### PROVIDED ENTRIES ###
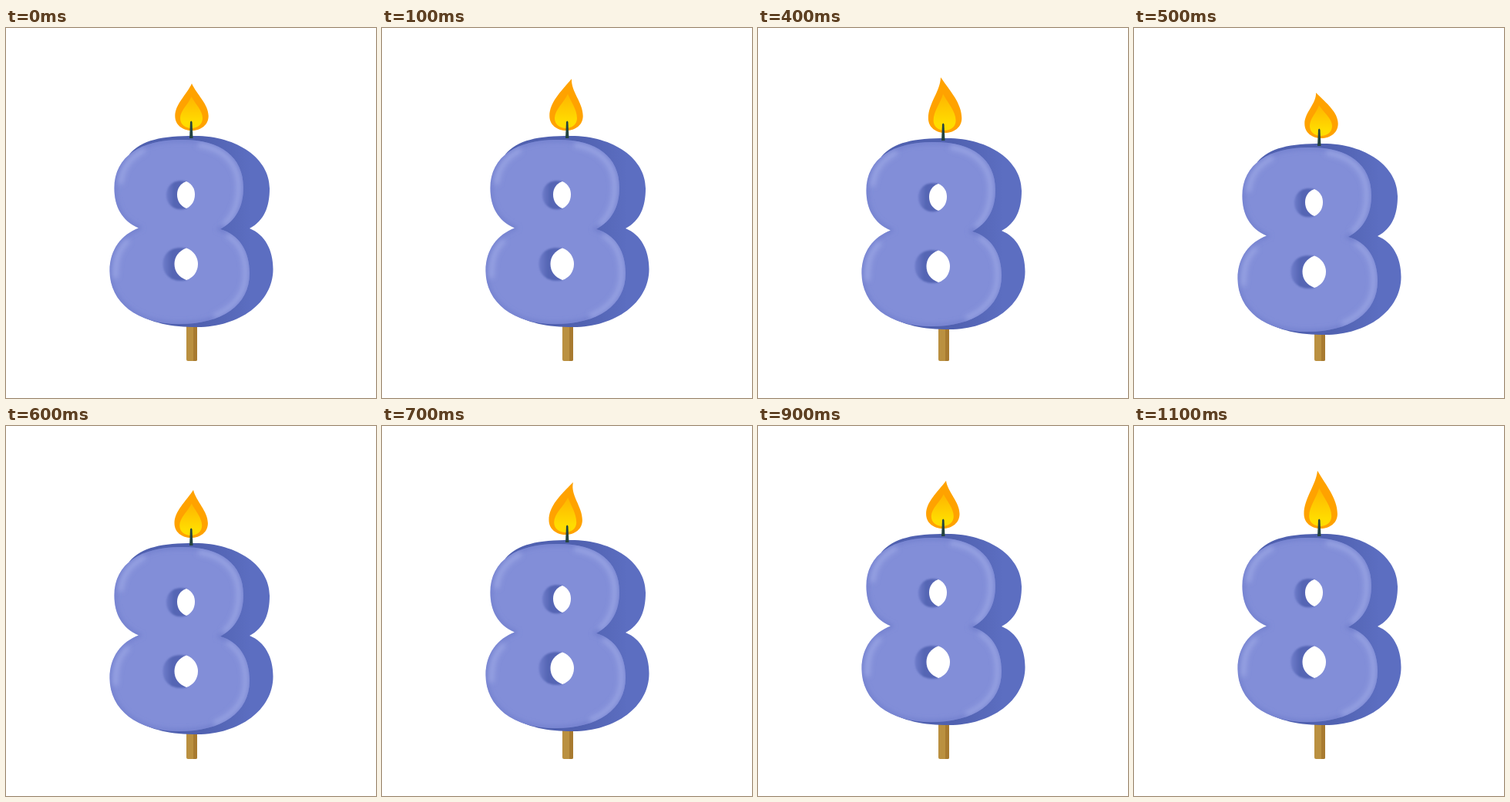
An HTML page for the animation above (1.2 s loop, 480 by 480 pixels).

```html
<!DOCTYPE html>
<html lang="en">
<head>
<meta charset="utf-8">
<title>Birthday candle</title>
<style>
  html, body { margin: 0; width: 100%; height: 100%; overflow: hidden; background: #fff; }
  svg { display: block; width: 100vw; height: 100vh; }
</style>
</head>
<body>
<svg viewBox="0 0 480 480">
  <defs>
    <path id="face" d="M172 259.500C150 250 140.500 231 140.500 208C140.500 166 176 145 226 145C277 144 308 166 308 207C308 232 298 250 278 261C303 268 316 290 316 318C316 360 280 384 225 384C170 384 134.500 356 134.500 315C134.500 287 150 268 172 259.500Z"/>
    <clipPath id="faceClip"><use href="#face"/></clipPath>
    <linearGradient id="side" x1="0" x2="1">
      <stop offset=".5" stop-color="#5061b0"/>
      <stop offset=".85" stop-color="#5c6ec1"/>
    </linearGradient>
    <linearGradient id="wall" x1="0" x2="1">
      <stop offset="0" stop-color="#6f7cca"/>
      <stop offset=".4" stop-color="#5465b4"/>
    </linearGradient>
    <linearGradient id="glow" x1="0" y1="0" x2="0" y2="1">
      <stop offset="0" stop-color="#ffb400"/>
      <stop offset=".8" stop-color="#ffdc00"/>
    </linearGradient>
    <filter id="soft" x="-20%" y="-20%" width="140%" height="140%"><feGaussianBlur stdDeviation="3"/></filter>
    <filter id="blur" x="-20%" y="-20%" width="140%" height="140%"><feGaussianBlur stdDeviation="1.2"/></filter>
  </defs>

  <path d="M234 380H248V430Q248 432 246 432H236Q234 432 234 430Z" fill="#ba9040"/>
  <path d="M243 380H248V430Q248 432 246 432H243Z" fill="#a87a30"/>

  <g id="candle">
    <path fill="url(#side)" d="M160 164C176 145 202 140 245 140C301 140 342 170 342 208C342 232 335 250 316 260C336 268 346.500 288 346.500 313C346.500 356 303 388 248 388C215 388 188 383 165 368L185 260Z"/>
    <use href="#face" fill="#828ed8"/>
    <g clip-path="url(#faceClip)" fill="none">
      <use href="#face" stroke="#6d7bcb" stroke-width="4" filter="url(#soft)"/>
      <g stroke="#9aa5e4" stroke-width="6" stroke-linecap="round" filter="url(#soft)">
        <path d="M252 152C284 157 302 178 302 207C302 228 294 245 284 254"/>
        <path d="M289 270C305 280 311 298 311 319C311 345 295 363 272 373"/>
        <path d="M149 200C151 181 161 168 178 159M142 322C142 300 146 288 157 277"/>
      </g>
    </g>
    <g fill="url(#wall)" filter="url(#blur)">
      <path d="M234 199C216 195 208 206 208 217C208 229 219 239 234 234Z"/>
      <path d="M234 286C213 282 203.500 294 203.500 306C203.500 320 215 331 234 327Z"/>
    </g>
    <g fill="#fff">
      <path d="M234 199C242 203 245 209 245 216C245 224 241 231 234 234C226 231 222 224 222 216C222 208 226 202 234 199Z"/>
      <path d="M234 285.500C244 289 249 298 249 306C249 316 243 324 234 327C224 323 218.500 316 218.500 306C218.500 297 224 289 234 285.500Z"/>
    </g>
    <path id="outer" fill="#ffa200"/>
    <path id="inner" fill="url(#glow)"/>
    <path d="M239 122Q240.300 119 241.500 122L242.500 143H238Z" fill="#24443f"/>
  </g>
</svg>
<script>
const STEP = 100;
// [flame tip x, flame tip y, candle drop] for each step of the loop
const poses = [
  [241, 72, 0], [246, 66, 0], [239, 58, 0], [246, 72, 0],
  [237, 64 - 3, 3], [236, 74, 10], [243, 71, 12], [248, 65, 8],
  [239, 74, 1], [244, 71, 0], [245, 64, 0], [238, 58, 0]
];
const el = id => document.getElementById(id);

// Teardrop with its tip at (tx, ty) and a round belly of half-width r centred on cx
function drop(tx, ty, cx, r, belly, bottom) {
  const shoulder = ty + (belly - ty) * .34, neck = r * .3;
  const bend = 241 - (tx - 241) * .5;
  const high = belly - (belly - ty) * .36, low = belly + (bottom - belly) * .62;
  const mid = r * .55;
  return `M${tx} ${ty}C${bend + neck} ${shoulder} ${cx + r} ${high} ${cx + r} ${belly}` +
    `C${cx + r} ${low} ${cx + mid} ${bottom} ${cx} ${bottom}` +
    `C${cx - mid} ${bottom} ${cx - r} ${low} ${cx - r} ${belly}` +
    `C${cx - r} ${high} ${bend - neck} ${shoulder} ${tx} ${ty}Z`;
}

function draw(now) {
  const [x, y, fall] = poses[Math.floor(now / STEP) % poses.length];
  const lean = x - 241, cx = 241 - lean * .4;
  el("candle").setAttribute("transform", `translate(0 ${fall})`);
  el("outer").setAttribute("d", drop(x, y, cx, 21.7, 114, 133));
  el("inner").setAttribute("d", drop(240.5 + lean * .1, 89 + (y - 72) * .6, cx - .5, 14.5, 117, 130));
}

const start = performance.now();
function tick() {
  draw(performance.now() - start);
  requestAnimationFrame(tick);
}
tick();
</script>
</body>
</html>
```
###
◆ **TASK TO CARRY OUT**
Would you please copy the material exactly, leaving all the pictures out?

◆ **RESULT OF THIS TASK**
An HTML page for the animation above (1.2 s loop, 480 by 480 pixels).

```html
<!DOCTYPE html>
<html lang="en">
<head>
<meta charset="utf-8">
<title>Birthday candle</title>
<style>
  html, body { margin: 0; width: 100%; height: 100%; overflow: hidden; background: #fff; }
  svg { display: block; width: 100vw; height: 100vh; }
</style>
</head>
<body>
<svg viewBox="0 0 480 480">
  <defs>
    <path id="face" d="M172 259.500C150 250 140.500 231 140.500 208C140.500 166 176 145 226 145C277 144 308 166 308 207C308 232 298 250 278 261C303 268 316 290 316 318C316 360 280 384 225 384C170 384 134.500 356 134.500 315C134.500 287 150 268 172 259.500Z"/>
    <clipPath id="faceClip"><use href="#face"/></clipPath>
    <linearGradient id="side" x1="0" x2="1">
      <stop offset=".5" stop-color="#5061b0"/>
      <stop offset=".85" stop-color="#5c6ec1"/>
    </linearGradient>
    <linearGradient id="wall" x1="0" x2="1">
      <stop offset="0" stop-color="#6f7cca"/>
      <stop offset=".4" stop-color="#5465b4"/>
    </linearGradient>
    <linearGradient id="glow" x1="0" y1="0" x2="0" y2="1">
      <stop offset="0" stop-color="#ffb400"/>
      <stop offset=".8" stop-color="#ffdc00"/>
    </linearGradient>
    <filter id="soft" x="-20%" y="-20%" width="140%" height="140%"><feGaussianBlur stdDeviation="3"/></filter>
    <filter id="blur" x="-20%" y="-20%" width="140%" height="140%"><feGaussianBlur stdDeviation="1.2"/></filter>
  </defs>

  <path d="M234 380H248V430Q248 432 246 432H236Q234 432 234 430Z" fill="#ba9040"/>
  <path d="M243 380H248V430Q248 432 246 432H243Z" fill="#a87a30"/>

  <g id="candle">
    <path fill="url(#side)" d="M160 164C176 145 202 140 245 140C301 140 342 170 342 208C342 232 335 250 316 260C336 268 346.500 288 346.500 313C346.500 356 303 388 248 388C215 388 188 383 165 368L185 260Z"/>
    <use href="#face" fill="#828ed8"/>
    <g clip-path="url(#faceClip)" fill="none">
      <use href="#face" stroke="#6d7bcb" stroke-width="4" filter="url(#soft)"/>
      <g stroke="#9aa5e4" stroke-width="6" stroke-linecap="round" filter="url(#soft)">
        <path d="M252 152C284 157 302 178 302 207C302 228 294 245 284 254"/>
        <path d="M289 270C305 280 311 298 311 319C311 345 295 363 272 373"/>
        <path d="M149 200C151 181 161 168 178 159M142 322C142 300 146 288 157 277"/>
      </g>
    </g>
    <g fill="url(#wall)" filter="url(#blur)">
      <path d="M234 199C216 195 208 206 208 217C208 229 219 239 234 234Z"/>
      <path d="M234 286C213 282 203.500 294 203.500 306C203.500 320 215 331 234 327Z"/>
    </g>
    <g fill="#fff">
      <path d="M234 199C242 203 245 209 245 216C245 224 241 231 234 234C226 231 222 224 222 216C222 208 226 202 234 199Z"/>
      <path d="M234 285.500C244 289 249 298 249 306C249 316 243 324 234 327C224 323 218.500 316 218.500 306C218.500 297 224 289 234 285.500Z"/>
    </g>
    <path id="outer" fill="#ffa200"/>
    <path id="inner" fill="url(#glow)"/>
    <path d="M239 122Q240.300 119 241.500 122L242.500 143H238Z" fill="#24443f"/>
  </g>
</svg>
<script>
const STEP = 100;
// [flame tip x, flame tip y, candle drop] for each step of the loop
const poses = [
  [241, 72, 0], [246, 66, 0], [239, 58, 0], [246, 72, 0],
  [237, 64 - 3, 3], [236, 74, 10], [243, 71, 12], [248, 65, 8],
  [239, 74, 1], [244, 71, 0], [245, 64, 0], [238, 58, 0]
];
const el = id => document.getElementById(id);

// Teardrop with its tip at (tx, ty) and a round belly of half-width r centred on cx
function drop(tx, ty, cx, r, belly, bottom) {
  const shoulder = ty + (belly - ty) * .34, neck = r * .3;
  const bend = 241 - (tx - 241) * .5;
  const high = belly - (belly - ty) * .36, low = belly + (bottom - belly) * .62;
  const mid = r * .55;
  return `M${tx} ${ty}C${bend + neck} ${shoulder} ${cx + r} ${high} ${cx + r} ${belly}` +
    `C${cx + r} ${low} ${cx + mid} ${bottom} ${cx} ${bottom}` +
    `C${cx - mid} ${bottom} ${cx - r} ${low} ${cx - r} ${belly}` +
    `C${cx - r} ${high} ${bend - neck} ${shoulder} ${tx} ${ty}Z`;
}

function draw(now) {
  const [x, y, fall] = poses[Math.floor(now / STEP) % poses.length];
  const lean = x - 241, cx = 241 - lean * .4;
  el("candle").setAttribute("transform", `translate(0 ${fall})`);
  el("outer").setAttribute("d", drop(x, y, cx, 21.7, 114, 133));
  el("inner").setAttribute("d", drop(240.5 + lean * .1, 89 + (y - 72) * .6, cx - .5, 14.5, 117, 130));
}

const start = performance.now();
function tick() {
  draw(performance.now() - start);
  requestAnimationFrame(tick);
}
tick();
</script>
</body>
</html>
```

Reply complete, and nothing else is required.